They say timing is everything. When we launched Wine Press Northwest in April 1998, there were 250 wineries in the Pacific Northwest. Today, there are more than 500.
Does that make us visionaries? Doubtful. We just happened to come up with a good idea at the right time.
Five years ago, we started this magazine because we wanted to celebrate the wines of the Pacific Northwest. We didn't feel like our region was getting much respect from the national and international wine publications and thought there was a niche to fill.
Since then, the profile of Northwest wines -- primarily Washington -- has risen considerably. It's actually difficult to go anywhere in the country without seeing a newspaper or magazine article on Northwest wines.
In 1998, we published two issues, printed 20,000 copies of each and gave them away at wineries throughout the Northwest. It was a test to see if the time was right for a Northwest magazine. When readers started sending in money -- even before we began offering subscriptions -- we knew we were on to something.
We moved to a quarterly schedule in 1999 and have stuck with that since -- with the biggest complaint being that we don't come out more often.
When I look back on the first several issues, I laugh -- and I cringe. Our production wasn't too hot, and the printer we used did a mediocre job at best. But readers responded because they were hungry for information. Once I left the feature page design to our freelance photographer Jackie Johnston and switched to a printer in Portland, the quality of the magazine started to take off.

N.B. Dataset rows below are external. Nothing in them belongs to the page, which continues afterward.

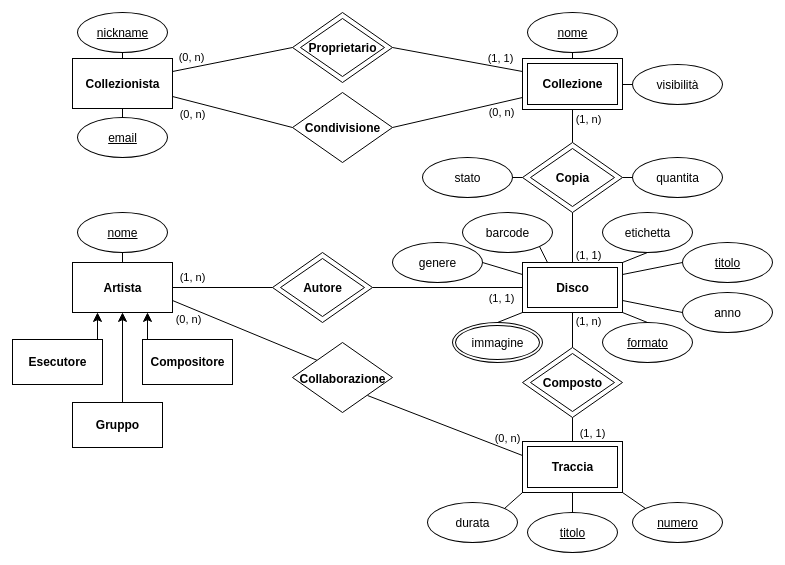
<!DOCTYPE html>
<html lang="it">
<head>
<meta charset="utf-8">
<title>Schema entità-relazione: collezione di dischi</title>
<style>
:root { --ink: #000; --paper: #fff; }
* { box-sizing: border-box; }
html, body { margin: 0; overflow: hidden; background: var(--paper); }
.diagram {
  position: relative; width: 785px; height: 565px; overflow: hidden;
  background: var(--paper); color: var(--ink);
  font: 12px/14px "Liberation Sans", Arial, sans-serif;
}
.connections { position: absolute; inset: 0; fill: none; stroke: var(--ink); }
.connections .solid { fill: var(--paper); }
.connections .arrow { fill: var(--ink); }

/* Every node is centred on --x, --y */
.node {
  position: absolute; width: var(--w); height: var(--h);
  left: calc(var(--x) * 1px - (var(--w) - 1px) / 2);
  top: calc(var(--y) * 1px - (var(--h) - 1px) / 2);
  display: flex; align-items: center; justify-content: center;
  white-space: nowrap;
}
.entity { --w: 101px; --h: 51px; border: 1px solid var(--ink); background: var(--paper); font-weight: bold; }
.subtype { --w: 91px; --h: 46px; }
.weak::before { content: ""; position: absolute; inset: 4px; border: 1px solid var(--ink); }
.attribute { --w: 91px; --h: 41px; border: 1px solid var(--ink); border-radius: 50%; background: var(--paper); }
.multivalue::before { content: ""; position: absolute; inset: 2px; border: 1px solid var(--ink); border-radius: 50%; }
.key { text-decoration: underline; }
.relation { --w: 101px; --h: 71px; font-weight: bold; }
.cardinality { --w: 31px; --h: 15px; font-size: 11px; }
</style>
</head>
<body>
<main class="diagram">
  <svg class="connections" width="785" height="565" viewBox="0 0 785 565" aria-hidden="true">
    <defs>
      <polygon id="diamond" class="solid" points="0,-35 50,0 0,35 -50,0"/>
      <g id="double-diamond">
        <use href="#diamond"/>
        <polygon points="0,-29 42,0 0,29 -42,0"/>
      </g>
      <path id="arrowhead" class="arrow" d="M0 1 4 9 0 7 -4 9Z"/>
    </defs>
    <g transform="translate(.5 .5)">
      <g id="relation-lines">
        <path d="M172 71 292 47M392 47 522 71"/>
        <path d="M172 96 292 127M392 127 522 97"/>
        <path d="M572 109V142M572 212V262"/>
        <path d="M172 287H272M372 287H522"/>
        <path d="M172 300 317 360M367 395 522 455"/>
        <path d="M572 312V347M572 417V441"/>
      </g>
      <g id="attribute-lines">
        <path d="M122 52V58M122 108V117M572 52V58M622 84H632"/>
        <path d="M512 177H522M622 177H632M122 252V262"/>
        <path d="M539 246 547 262M482 262 522 274M647 252 622 262M682 262 622 274"/>
        <path d="M682 312 622 300M647 322 622 312M497 322 522 312"/>
        <path d="M504 508 522 492M572 492V512M645 508 622 492"/>
      </g>
      <g id="generalisation">
        <path d="M80 339H97V319M122 402V319M165 339H147V319"/>
        <use href="#arrowhead" x="97" y="312"/>
        <use href="#arrowhead" x="122" y="312"/>
        <use href="#arrowhead" x="147" y="312"/>
      </g>
      <g id="relations">
        <use href="#double-diamond" x="342" y="47"/>
        <use href="#diamond" x="342" y="127"/>
        <use href="#double-diamond" x="572" y="177"/>
        <use href="#double-diamond" x="322" y="287"/>
        <use href="#diamond" x="342" y="377"/>
        <use href="#double-diamond" x="572" y="382"/>
      </g>
    </g>
  </svg>

  <div class="node entity" style="--x:122;--y:83">Collezionista</div>
  <div class="node attribute key" style="--x:122;--y:32">nickname</div>
  <div class="node attribute key" style="--x:122;--y:137">email</div>

  <div class="node entity weak" style="--x:572;--y:83.5;--h:52px">Collezione</div>
  <div class="node attribute key" style="--x:572;--y:32">nome</div>
  <div class="node attribute" style="--x:677;--y:84">visibilità</div>

  <div class="node attribute" style="--x:467;--y:177">stato</div>
  <div class="node attribute" style="--x:677;--y:177">quantita</div>

  <div class="node entity" style="--x:122;--y:287">Artista</div>
  <div class="node attribute key" style="--x:122;--y:232">nome</div>
  <div class="node entity subtype" style="--x:57;--y:361.5">Esecutore</div>
  <div class="node entity subtype" style="--x:187;--y:361.5">Compositore</div>
  <div class="node entity subtype" style="--x:117;--y:424.5">Gruppo</div>

  <div class="node entity weak" style="--x:572;--y:287">Disco</div>
  <div class="node attribute" style="--x:507;--y:232">barcode</div>
  <div class="node attribute" style="--x:437;--y:262">genere</div>
  <div class="node attribute" style="--x:647;--y:232">etichetta</div>
  <div class="node attribute key" style="--x:727;--y:262">titolo</div>
  <div class="node attribute" style="--x:727;--y:312">anno</div>
  <div class="node attribute key" style="--x:647;--y:342">formato</div>
  <div class="node attribute multivalue" style="--x:497;--y:342">immagine</div>

  <div class="node entity weak" style="--x:572;--y:466.5;--h:52px">Traccia</div>
  <div class="node attribute" style="--x:472;--y:522">durata</div>
  <div class="node attribute key" style="--x:572;--y:532">titolo</div>
  <div class="node attribute key" style="--x:677;--y:522">numero</div>

  <div class="node relation" style="--x:342;--y:47">Proprietario</div>
  <div class="node relation" style="--x:342;--y:127">Condivisione</div>
  <div class="node relation" style="--x:572;--y:177">Copia</div>
  <div class="node relation" style="--x:322;--y:287">Autore</div>
  <div class="node relation" style="--x:342;--y:378">Collaborazione</div>
  <div class="node relation" style="--x:572;--y:382">Composto</div>

  <span class="node cardinality" style="--x:191;--y:56">(0, n)</span>
  <span class="node cardinality" style="--x:500;--y:57">(1, 1)</span>
  <span class="node cardinality" style="--x:192;--y:113">(0, n)</span>
  <span class="node cardinality" style="--x:501;--y:111">(0, n)</span>
  <span class="node cardinality" style="--x:588;--y:118">(1, n)</span>
  <span class="node cardinality" style="--x:588;--y:254">(1, 1)</span>
  <span class="node cardinality" style="--x:192;--y:276">(1, n)</span>
  <span class="node cardinality" style="--x:501;--y:297">(1, 1)</span>
  <span class="node cardinality" style="--x:188;--y:318">(0, n)</span>
  <span class="node cardinality" style="--x:588;--y:320">(1, n)</span>
  <span class="node cardinality" style="--x:507;--y:437">(0, n)</span>
  <span class="node cardinality" style="--x:592;--y:432">(1, 1)</span>
</main>
</body>
</html>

We've adjusted the content of Wine Press Northwest through the first five years, though we've stuck to our guns that everything we cover has to do with Northwest wine. We started out with several standing features that still remain, including a Q&A column by Ken Robertson and the Match Makers series by Eric Degerman (he sends a bottle of wine to two different Northwest chefs and sees what they come up with for a matching recipe). In 2000, we welcomed two new columnists: Braiden Rex-Johnson, who pairs wines with fresh regional ingredients; and Mike Lee, who covered viticulture from a consumer standpoint. Sadly, the Winter 2002 issue contained Mike's last column, as he has since moved to Sacramento, Calif.
In 2001, longtime Northwest wine writer Bob Woehler began his column, "Vintage Musings," in which he reviews older Northwest wines, a job for which he is uniquely qualified: This year, Bob celebrates his 25th year as a newspaper wine columnist.
Beginning with this issue, we welcome Dan Berger as a columnist. Dan is a globally renowned wine writer and author who lives in Santa Rosa, Calif., and is smitten with Northwest wines. His column, "A Distant Perspective," contains his no-holds-barred approach to the world of wine -- with a special emphasis on the Pacific Northwest.
As I look back on our first half-decade, I'm most pleased with how we've developed our systems and standards for reviewing wines. Wine Press Northwest has had the privilege of working with Coke Roth, an international wine judge who lives in the Tri-Cities. Thanks to Coke's coaxing, we've modified the way we judge wines since we started, and now we evaluate everything with total blindness: We don't know the producer or even the variety or style of the wine until after we've judged and reviewed it. Two more volunteers, Hank Sauer and Paul Sinclair, ensure the judgings' integrity. This is the most honest way we can think of to fairly judge wines.
And judge wines we have. As of this issue, we've reviewed 2,811 wines in Wine Press Northwest. That's an average of nearly 150 Northwest wines reviewed per issue -- and we didn't really review that many wines the first two years. We've seen a lot of Merlot (433 so far), Chardonnay (310), Cabernet Sauvignon (298) and Pinot Noir (294). We've had front-row seats to the emergence of Syrah (158), and the renaissance of Riesling (147). We've earned a few cavities on late-harvest wines (79) and ice wines (56), and we've come to appreciate some varieties that are, well, out of the mainstream, including Auxerrois (2), Mueller-Thurgau (5) and Mourvedre (1).
I would be remiss if I didn't give credit to my wife, Melissa, who gets dragged around the Northwest to wine festivals and wineries, as well as my mother, Mona Perdue, who sells our ads. Early on, we struggled to find someone who wanted to sell advertising, and she'd recently retired after 30 years as a teacher. So I put her to work. It was supposed to be temporary, but she's done such a great job, now she's stuck with it.
Now it's on to the next five years.